Is there a link between sex trafficking and the Super Bowl?

If you spent much time on the internet last week, you probably saw a lot of articles about an increase of sex trafficking around the Super Bowl. It’s something I’ve talked about here in past years. But this year, there’s been some pushback. People are questioning whether or not there really is an increase in trafficking surrounding the Super Bowl. Both of these perspectives have shown up in my various internet spheres, and truth be told, I don’t know which is correct. I can’t tell you which side we have more evidence for or what the statistics really show. And with an issue like this one, good statistics are incredibly hard to come by anyway. But I do know that there is a link between the two—it just may not be the obvious one.

You should know that I didn’t watch the Super Bowl last night. In the past, though, the only real reason I’ve watched is for the commercials. And I’m not the only one. Even the people who watch it for the football usually wind up watching the ads.

I’d wager a guess that most of us enjoy them, too. Or at least, we used to.

While I wasn’t watching last night, I was on Twitter. Between the many people I follow who were live-tweeting the game and the #NotBuyingIt hashtag, I got a pretty good feel for what was happening. The Seahawks were destroying the Broncos, the halftime show got the mixed reviews it always does, and the commercials, well...

They were as bad as they ever have been.

Sure, there were a few good ones. But for the most part, the commercials once again discriminated against, excluded, or objectified women.

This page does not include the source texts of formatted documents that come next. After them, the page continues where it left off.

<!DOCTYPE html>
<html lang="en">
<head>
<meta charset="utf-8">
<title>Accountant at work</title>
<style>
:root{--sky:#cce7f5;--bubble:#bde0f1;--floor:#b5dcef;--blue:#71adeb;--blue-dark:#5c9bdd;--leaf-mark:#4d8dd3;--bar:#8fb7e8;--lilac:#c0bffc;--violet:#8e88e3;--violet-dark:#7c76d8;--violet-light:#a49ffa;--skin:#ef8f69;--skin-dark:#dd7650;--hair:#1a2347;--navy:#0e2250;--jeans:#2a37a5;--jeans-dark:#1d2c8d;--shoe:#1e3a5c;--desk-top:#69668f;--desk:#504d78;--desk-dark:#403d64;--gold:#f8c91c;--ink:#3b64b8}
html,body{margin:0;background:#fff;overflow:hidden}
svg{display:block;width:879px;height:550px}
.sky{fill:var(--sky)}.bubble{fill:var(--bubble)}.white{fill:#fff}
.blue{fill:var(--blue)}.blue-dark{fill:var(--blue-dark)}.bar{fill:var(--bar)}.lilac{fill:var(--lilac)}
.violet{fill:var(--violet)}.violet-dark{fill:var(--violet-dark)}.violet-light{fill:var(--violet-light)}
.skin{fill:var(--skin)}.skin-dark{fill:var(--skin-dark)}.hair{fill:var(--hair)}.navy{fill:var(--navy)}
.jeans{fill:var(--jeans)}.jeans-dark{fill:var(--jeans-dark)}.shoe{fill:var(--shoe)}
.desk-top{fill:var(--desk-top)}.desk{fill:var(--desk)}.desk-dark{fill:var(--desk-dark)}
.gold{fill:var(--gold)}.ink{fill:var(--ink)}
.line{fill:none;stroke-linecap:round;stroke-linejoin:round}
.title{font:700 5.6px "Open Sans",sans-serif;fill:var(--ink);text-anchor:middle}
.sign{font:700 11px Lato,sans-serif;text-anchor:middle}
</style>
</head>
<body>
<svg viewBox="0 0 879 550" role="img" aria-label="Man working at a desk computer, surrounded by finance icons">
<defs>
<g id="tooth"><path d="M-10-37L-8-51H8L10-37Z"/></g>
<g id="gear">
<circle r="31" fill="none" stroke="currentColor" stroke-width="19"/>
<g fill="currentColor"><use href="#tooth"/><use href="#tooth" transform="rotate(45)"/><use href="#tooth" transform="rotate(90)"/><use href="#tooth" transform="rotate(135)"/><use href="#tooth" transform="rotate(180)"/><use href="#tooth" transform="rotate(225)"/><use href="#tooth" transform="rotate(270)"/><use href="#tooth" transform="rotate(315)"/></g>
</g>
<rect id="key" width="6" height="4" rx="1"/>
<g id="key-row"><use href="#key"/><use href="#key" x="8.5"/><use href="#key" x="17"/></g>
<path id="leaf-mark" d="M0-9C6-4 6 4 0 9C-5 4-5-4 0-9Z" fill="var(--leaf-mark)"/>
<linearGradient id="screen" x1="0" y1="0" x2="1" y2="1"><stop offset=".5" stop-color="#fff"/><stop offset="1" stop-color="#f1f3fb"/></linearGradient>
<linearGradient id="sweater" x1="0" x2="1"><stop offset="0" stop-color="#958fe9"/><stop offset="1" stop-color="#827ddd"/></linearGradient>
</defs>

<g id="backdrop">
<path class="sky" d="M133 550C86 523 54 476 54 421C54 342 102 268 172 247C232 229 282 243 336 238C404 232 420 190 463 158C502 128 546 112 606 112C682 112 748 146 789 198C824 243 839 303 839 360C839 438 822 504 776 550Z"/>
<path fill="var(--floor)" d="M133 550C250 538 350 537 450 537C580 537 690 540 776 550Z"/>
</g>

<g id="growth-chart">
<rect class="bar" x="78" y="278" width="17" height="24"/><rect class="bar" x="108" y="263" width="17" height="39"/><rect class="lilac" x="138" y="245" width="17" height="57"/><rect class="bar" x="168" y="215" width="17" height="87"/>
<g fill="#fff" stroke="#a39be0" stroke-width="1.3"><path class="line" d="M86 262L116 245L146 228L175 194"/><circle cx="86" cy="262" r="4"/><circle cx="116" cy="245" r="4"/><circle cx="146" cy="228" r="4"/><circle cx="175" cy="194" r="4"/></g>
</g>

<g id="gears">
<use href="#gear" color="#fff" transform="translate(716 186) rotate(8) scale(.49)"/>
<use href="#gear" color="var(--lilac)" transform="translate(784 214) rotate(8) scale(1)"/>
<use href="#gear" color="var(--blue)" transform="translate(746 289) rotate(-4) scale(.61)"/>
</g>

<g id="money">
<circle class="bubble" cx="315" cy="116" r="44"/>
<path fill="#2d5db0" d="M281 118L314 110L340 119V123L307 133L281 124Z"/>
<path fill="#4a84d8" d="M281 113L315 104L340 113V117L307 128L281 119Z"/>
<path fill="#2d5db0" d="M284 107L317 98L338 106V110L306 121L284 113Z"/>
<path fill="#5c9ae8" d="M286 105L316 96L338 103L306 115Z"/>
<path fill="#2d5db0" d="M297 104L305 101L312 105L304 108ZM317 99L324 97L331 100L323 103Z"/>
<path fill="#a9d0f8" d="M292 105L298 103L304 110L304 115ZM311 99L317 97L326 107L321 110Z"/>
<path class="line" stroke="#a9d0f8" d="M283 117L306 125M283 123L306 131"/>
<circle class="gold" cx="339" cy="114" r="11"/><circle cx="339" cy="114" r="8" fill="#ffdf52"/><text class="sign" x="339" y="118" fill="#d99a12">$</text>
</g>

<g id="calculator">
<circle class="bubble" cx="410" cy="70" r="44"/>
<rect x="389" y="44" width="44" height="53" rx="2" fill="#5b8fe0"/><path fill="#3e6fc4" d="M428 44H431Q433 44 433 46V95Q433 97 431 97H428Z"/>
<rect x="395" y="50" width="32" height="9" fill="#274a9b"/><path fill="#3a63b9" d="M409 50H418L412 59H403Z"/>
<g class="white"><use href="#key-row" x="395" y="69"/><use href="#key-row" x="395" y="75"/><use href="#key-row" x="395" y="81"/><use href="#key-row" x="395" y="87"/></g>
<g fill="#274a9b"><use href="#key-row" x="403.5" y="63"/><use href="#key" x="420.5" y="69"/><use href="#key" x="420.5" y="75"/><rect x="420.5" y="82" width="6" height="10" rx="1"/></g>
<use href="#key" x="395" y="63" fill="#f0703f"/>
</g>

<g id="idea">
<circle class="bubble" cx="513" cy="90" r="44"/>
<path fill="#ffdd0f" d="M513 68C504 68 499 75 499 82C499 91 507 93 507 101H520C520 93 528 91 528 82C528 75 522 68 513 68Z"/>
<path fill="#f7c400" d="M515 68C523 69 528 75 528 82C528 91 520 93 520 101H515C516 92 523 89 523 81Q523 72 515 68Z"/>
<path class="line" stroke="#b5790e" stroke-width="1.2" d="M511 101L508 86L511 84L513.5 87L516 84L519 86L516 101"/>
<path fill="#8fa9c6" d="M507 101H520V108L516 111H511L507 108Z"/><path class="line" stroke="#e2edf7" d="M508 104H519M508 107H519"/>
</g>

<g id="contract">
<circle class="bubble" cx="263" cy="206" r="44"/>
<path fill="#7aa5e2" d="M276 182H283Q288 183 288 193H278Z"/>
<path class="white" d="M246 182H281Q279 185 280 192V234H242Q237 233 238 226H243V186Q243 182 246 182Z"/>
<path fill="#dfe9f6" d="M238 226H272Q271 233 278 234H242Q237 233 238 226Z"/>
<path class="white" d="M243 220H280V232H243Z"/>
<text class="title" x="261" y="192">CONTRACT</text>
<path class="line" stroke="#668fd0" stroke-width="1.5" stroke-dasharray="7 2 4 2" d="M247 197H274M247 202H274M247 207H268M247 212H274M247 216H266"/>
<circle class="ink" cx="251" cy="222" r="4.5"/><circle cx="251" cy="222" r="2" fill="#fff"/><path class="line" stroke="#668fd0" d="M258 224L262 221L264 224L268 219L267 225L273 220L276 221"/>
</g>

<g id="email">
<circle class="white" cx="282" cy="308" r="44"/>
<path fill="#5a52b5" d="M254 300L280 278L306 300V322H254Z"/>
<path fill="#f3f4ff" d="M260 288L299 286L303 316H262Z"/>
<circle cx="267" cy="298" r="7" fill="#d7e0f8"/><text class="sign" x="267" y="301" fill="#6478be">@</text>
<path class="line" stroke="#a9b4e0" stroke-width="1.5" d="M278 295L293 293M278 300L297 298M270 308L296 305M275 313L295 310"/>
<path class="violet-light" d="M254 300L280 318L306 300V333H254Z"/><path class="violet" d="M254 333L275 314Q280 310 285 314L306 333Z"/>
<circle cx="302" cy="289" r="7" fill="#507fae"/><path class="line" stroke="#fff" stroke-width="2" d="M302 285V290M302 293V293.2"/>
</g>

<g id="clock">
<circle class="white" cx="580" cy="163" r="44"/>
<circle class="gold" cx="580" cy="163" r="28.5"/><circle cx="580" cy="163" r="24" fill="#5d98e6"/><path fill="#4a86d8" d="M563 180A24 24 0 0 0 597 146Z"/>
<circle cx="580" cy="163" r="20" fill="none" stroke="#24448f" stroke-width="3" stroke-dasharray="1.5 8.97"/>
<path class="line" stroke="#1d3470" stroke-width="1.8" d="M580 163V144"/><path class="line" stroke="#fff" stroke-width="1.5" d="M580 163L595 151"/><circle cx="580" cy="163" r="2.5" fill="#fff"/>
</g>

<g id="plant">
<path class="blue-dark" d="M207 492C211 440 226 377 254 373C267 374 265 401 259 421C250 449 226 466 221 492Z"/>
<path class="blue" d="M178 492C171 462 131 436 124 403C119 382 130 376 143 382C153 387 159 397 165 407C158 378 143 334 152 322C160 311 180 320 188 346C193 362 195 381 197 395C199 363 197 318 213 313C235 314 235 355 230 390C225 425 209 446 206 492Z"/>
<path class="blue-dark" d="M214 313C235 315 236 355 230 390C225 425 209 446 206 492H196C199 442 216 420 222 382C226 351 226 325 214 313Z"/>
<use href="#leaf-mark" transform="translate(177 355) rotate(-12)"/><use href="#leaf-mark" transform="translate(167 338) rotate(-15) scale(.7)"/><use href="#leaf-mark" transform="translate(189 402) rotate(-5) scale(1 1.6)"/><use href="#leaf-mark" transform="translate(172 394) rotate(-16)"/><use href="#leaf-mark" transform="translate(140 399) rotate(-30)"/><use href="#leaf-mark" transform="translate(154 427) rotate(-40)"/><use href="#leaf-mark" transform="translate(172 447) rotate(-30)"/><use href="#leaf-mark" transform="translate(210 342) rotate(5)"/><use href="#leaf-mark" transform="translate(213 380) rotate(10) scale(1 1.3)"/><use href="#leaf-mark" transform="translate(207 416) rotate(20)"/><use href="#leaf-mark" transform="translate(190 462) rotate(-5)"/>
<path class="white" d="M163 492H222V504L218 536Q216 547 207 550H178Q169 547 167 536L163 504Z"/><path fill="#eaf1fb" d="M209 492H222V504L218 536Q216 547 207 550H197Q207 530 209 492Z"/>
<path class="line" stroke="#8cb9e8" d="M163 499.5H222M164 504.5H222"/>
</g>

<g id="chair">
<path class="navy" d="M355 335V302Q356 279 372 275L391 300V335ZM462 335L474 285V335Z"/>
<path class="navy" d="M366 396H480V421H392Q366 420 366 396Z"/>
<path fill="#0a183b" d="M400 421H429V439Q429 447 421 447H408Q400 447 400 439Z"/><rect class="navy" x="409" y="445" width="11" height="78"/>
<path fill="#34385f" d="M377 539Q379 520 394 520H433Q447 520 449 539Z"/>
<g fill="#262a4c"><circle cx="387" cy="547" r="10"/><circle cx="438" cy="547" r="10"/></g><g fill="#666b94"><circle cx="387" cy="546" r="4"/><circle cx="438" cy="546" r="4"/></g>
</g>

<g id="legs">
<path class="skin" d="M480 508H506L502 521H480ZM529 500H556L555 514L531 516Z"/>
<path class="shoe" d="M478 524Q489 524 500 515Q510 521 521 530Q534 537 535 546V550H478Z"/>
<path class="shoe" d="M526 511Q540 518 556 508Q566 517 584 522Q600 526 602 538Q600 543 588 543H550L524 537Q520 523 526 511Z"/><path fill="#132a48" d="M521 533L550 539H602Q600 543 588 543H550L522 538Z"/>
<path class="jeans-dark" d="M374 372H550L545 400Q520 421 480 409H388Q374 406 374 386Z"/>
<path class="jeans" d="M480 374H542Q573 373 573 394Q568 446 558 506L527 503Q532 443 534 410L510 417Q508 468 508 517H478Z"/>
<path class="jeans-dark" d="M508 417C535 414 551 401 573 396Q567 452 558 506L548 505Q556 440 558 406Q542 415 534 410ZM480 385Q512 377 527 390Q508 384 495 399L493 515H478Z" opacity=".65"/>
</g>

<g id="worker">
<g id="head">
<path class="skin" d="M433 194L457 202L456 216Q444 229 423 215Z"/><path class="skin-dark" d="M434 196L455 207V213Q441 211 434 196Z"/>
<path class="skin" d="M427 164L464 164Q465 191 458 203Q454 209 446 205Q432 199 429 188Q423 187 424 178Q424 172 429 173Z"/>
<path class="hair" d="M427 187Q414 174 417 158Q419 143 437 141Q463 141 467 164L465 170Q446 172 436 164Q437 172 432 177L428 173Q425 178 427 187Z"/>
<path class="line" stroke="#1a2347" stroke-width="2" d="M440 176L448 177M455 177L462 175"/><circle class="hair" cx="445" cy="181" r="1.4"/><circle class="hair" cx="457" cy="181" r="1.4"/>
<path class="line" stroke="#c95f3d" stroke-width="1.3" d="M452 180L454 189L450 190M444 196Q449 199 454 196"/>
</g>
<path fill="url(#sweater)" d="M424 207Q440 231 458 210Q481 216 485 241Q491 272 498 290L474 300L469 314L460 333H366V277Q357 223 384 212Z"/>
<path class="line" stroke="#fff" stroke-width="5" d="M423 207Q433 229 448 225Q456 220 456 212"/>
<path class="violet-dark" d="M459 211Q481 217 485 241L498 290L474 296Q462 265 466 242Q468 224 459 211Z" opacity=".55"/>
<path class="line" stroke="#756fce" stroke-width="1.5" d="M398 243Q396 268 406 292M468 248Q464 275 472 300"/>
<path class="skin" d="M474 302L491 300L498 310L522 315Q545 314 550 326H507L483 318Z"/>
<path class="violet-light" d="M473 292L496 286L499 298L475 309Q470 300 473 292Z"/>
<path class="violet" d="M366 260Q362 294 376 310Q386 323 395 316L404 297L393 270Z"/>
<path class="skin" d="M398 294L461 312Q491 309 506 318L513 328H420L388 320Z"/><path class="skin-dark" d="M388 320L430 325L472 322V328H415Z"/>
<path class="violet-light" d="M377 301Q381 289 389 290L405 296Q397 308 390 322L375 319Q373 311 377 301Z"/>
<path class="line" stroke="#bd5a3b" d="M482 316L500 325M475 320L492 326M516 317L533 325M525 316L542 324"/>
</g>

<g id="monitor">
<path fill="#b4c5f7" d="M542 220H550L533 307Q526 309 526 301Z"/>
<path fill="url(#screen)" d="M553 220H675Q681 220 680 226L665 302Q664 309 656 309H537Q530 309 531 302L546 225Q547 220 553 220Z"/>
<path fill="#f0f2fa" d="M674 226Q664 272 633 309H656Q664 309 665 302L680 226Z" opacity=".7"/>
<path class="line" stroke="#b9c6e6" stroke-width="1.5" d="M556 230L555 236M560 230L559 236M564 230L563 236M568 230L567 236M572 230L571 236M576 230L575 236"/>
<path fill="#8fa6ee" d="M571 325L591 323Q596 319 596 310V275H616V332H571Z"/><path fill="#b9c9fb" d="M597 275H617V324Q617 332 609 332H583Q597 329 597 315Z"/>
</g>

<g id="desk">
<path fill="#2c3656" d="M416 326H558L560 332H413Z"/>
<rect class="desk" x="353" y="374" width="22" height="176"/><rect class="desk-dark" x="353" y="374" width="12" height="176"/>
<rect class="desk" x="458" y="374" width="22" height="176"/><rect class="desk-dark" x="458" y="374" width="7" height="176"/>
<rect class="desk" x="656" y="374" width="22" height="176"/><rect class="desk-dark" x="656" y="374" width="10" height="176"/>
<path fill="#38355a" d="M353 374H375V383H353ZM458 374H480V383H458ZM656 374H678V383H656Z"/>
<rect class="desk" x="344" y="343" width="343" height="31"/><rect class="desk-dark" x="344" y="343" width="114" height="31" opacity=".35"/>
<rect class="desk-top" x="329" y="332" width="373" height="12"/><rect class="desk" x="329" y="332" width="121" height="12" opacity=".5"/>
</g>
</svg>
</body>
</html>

I spent some time tracking #NotBuyingIt last night. The goal was to call companies out on ads that were sexist or sexually objectified women. This was how they were doing it:

[Video: #NotBuyingIt: Sexism in Super Bowl Commercials]

We live in a world where we’ve trained ourselves to see people as things. "Sex sells," we say, and turn a blind eye to it. Is it any wonder that sex trafficking is so prevalent? When we believe that people are nothing more than commodities, it’s easy to believe that we can do whatever we want to them.

Until we change the way that we objectify, sell, and consume human beings, we won’t be able to face problems like sex trafficking and rape culture.

The Super Bowl is more than just a football game. It's one of the largest advertising events of the year. We need to be thinking about what those advertisements are telling us. There is a link between the Super Bowl, or at least the advertisements at the Super Bowl, and sex trafficking: sexual objectification.

The media is failing us when it comes to this. It’s time that we speak up and start telling a better story.

(A word of caution: this video contains some pretty disturbing material)

[youtube] [Video: How the Media Failed Women in 2013]

Resources: #NotBuyingIt Miss Representation Film